RADM Perry Photo
Rear Admiral Douglas Perry
Undersea Warfare Division, Office of the Chief of Naval Operations, N97

Rear Admiral Douglas Perry is a 1989 graduate of the U.S. Naval Academy. As a Flag Officer, Admiral Perry commanded Submarine Group Nine and Task Group 114.3, and served as Director, Joint and Fleet Operations, U.S. Fleet Forces Command.

He served at sea as division officer and Navy diver aboard USS Pittsburgh (SSN 720); executive officer/operations officer aboard Submarine NR-1 and executive officer of USS Maine (SSBN 741). His deployment experiences span the Caribbean and Mediterranean, Gulf of Mexico, Atlantic and Pacific. As commanding officer of USS Pasadena (SSN 752), he led the ship on highly successful deployments to the Eastern and Western Pacific.


Mark Stevens
Mark Stevens
Principal Program Manager
Microsoft’s Advanced Autonomy and Applied Robotics

Mark Stevens is a Principal Program Manager on Microsoft’s Advanced Autonomy and Applied Robotics team, supporting commercial and government customers. Mark has over 30 years of experience in robotics and advanced network solutions and enjoyed a successful career at Oceaneering as Digital Innovation Director before joining Microsoft. During his tenure at Oceaneering, he worked on projects related to the BP Macondo incident and subsequently developed industry standards for subsea communications and remote operations. Mark is passionate about ocean and aviation-related robotics, cloud technologies, and safe operations in harsh environments. He holds a master’s degree in Aeronautics from Embry-Riddle University.

Company page Since our founding in the early 1960s, Oceaneering has expanded and grown globally to service several industries such as the offshore energy industry, defense, entertainment, material handling, aerospace, science, and renewable energy industries. In 1964, Mike Hughes and Johnny Johnson formed a Gulf of Mexico diving company called World Wide Divers. The company grew in response to increasing demand for their services and in 1969 merged with two other diving companies to form Oceaneering International, Inc. To solve the toughest challenges, we do things differently, creatively, and smarter. As your trusted partner, our unmatched experience and truly innovative portfolio of technologies and solutions give us the flexibility to adapt and evolve, regardless of market conditions.
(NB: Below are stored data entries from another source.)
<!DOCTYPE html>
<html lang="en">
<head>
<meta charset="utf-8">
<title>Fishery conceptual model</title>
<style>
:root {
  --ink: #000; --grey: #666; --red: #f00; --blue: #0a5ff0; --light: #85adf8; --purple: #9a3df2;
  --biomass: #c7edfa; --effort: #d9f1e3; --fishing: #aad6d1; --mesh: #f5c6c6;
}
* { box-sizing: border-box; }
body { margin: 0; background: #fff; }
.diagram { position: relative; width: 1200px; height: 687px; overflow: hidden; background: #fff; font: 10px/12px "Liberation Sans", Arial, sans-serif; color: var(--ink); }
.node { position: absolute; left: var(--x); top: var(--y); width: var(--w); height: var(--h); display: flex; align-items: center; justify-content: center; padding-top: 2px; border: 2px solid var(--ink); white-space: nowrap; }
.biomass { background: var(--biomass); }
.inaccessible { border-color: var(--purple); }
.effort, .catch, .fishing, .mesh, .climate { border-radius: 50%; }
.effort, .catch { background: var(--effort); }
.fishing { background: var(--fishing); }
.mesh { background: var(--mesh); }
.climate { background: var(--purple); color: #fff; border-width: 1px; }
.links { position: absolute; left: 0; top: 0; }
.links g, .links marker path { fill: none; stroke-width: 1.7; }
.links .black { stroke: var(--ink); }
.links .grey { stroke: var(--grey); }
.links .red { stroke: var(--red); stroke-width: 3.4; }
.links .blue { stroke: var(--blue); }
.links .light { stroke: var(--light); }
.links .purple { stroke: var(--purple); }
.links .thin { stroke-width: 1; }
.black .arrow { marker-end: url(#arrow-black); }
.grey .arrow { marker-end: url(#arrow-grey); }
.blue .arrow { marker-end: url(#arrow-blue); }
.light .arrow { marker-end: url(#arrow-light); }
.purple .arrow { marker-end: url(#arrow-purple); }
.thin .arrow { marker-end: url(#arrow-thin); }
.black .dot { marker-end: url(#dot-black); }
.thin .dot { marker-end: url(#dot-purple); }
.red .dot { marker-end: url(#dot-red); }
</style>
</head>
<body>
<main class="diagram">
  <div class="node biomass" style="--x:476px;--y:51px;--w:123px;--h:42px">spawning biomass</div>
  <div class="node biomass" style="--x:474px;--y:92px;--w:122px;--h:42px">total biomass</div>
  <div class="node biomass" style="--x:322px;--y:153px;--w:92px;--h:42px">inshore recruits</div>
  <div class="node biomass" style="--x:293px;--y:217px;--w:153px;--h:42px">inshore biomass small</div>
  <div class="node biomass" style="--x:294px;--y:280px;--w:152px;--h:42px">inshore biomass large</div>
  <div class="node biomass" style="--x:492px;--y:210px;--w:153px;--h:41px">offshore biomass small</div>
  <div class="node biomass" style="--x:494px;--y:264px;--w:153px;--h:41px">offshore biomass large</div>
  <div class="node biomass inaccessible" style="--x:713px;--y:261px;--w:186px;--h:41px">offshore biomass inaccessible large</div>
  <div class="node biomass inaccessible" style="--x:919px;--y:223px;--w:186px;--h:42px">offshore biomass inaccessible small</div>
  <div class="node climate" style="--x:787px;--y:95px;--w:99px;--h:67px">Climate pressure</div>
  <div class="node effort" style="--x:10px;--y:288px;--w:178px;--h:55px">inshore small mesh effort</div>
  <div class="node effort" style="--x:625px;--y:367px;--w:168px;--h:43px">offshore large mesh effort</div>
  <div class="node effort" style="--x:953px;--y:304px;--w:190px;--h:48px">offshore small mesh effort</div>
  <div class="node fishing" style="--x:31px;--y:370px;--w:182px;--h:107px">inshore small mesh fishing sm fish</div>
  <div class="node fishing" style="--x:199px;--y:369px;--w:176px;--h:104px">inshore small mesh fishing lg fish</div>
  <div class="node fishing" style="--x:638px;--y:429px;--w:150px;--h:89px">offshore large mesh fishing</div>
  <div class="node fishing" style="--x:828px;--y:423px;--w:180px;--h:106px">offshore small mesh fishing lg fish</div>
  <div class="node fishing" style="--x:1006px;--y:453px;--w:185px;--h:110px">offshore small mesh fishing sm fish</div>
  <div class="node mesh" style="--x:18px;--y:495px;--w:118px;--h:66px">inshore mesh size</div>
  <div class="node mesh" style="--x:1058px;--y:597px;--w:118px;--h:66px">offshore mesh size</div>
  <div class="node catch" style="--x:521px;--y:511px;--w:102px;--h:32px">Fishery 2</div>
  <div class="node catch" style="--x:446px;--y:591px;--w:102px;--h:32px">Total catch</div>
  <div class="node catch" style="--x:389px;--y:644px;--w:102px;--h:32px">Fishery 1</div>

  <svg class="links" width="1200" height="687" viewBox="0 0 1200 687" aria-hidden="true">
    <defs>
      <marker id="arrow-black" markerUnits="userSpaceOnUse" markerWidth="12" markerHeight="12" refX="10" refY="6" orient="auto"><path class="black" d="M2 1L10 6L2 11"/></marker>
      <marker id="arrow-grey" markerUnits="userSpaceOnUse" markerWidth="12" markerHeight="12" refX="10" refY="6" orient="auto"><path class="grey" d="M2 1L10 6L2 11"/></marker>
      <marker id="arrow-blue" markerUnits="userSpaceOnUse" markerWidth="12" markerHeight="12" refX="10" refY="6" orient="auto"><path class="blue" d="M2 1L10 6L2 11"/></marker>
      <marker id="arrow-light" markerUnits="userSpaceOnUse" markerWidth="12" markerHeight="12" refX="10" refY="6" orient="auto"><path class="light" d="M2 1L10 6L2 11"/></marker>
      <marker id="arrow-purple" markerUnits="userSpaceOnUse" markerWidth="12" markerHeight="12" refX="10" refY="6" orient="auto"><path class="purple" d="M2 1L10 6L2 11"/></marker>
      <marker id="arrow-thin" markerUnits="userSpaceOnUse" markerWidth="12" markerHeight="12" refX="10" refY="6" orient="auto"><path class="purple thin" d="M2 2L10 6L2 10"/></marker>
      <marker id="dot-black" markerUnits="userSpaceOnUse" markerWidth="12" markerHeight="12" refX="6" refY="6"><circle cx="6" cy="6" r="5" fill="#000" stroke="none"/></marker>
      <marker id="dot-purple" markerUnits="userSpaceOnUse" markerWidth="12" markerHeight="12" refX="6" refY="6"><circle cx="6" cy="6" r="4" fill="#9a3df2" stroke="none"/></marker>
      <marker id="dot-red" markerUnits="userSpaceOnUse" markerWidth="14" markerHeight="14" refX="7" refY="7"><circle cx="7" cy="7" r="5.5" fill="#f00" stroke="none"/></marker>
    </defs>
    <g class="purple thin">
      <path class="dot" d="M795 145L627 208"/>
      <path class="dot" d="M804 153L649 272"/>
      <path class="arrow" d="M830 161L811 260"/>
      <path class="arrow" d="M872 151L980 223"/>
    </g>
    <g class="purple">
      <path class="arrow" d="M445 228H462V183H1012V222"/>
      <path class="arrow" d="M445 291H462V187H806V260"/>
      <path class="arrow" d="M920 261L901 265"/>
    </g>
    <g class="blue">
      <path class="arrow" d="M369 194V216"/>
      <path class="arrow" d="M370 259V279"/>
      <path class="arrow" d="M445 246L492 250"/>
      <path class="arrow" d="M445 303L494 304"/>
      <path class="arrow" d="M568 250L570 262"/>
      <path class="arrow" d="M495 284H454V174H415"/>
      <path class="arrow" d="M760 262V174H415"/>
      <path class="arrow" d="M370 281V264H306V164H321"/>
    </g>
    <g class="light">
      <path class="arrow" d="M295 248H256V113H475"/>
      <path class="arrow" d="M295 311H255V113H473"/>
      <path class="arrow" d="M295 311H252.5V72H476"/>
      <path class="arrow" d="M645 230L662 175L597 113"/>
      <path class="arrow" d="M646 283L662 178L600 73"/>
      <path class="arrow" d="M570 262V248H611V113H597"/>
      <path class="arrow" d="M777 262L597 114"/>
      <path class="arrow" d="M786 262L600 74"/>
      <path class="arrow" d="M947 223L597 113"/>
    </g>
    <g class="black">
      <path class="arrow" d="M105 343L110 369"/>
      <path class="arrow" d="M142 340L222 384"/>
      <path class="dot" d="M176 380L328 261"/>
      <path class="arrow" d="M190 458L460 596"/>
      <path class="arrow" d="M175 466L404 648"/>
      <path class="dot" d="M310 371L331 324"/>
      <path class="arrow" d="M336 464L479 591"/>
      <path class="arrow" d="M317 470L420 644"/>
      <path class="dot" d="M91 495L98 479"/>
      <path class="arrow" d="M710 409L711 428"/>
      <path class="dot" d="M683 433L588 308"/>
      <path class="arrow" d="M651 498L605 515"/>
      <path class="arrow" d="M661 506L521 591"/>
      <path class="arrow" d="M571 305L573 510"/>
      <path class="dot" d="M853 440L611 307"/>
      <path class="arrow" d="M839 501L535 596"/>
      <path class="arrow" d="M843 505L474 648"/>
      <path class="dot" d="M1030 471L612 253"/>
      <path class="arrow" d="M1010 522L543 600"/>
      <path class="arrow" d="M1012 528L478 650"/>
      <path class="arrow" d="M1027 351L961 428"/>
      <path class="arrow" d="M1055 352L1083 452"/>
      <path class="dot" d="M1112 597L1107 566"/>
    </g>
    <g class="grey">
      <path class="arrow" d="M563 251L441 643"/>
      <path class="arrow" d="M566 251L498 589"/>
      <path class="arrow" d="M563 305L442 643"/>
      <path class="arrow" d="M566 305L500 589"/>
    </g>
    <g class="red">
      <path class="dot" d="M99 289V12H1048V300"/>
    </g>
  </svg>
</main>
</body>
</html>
Our mission is to solve the unsolvable. We thrive by creating industry-changing technically creative solutions for the most complex operational challenges under water, on land, and in space. Our five core values establish a common culture and demonstrate what is most important for us as a company. Since the beginning, the company has transformed from a small regional diving company into a global provider of engineered products and services. Today, we develop products and services for use throughout the lifecycle of an offshore oilfield, from drilling to decommissioning. We operate the world's premier fleet of work class ROVs. Additionally, we are a leader in offshore oilfield maintenance services, umbilicals, subsea hardware, and tooling. We also serve the aerospace, defense, and theme park industries. Underpinning everything we do, safety is not only the foundation of our core values, but it is vital to our unmatched performance record and company culture. The industries we serve are as diverse as they are complex. Whether we are engineering deepwater umbilicals or developing robotics for aerospace applications, the safety and health of our employees, vendors, and customers is an integral part of our day-to-day business. If we are working, then our responsibility is to be working safely. Since our inception in 1964, we have placed a high value on employee safety—from diving services and subsea inspection to vessel-based installation operations. We have and will continue to evolve not only our health, safety, and environmental (HSE) processes, but those of the industries in which we work. Although we have been fatality-free since 1999, our HSE journey goes beyond statistics. As our portfolio of services has grown, we have continued to prioritize and advance our approach to HSE.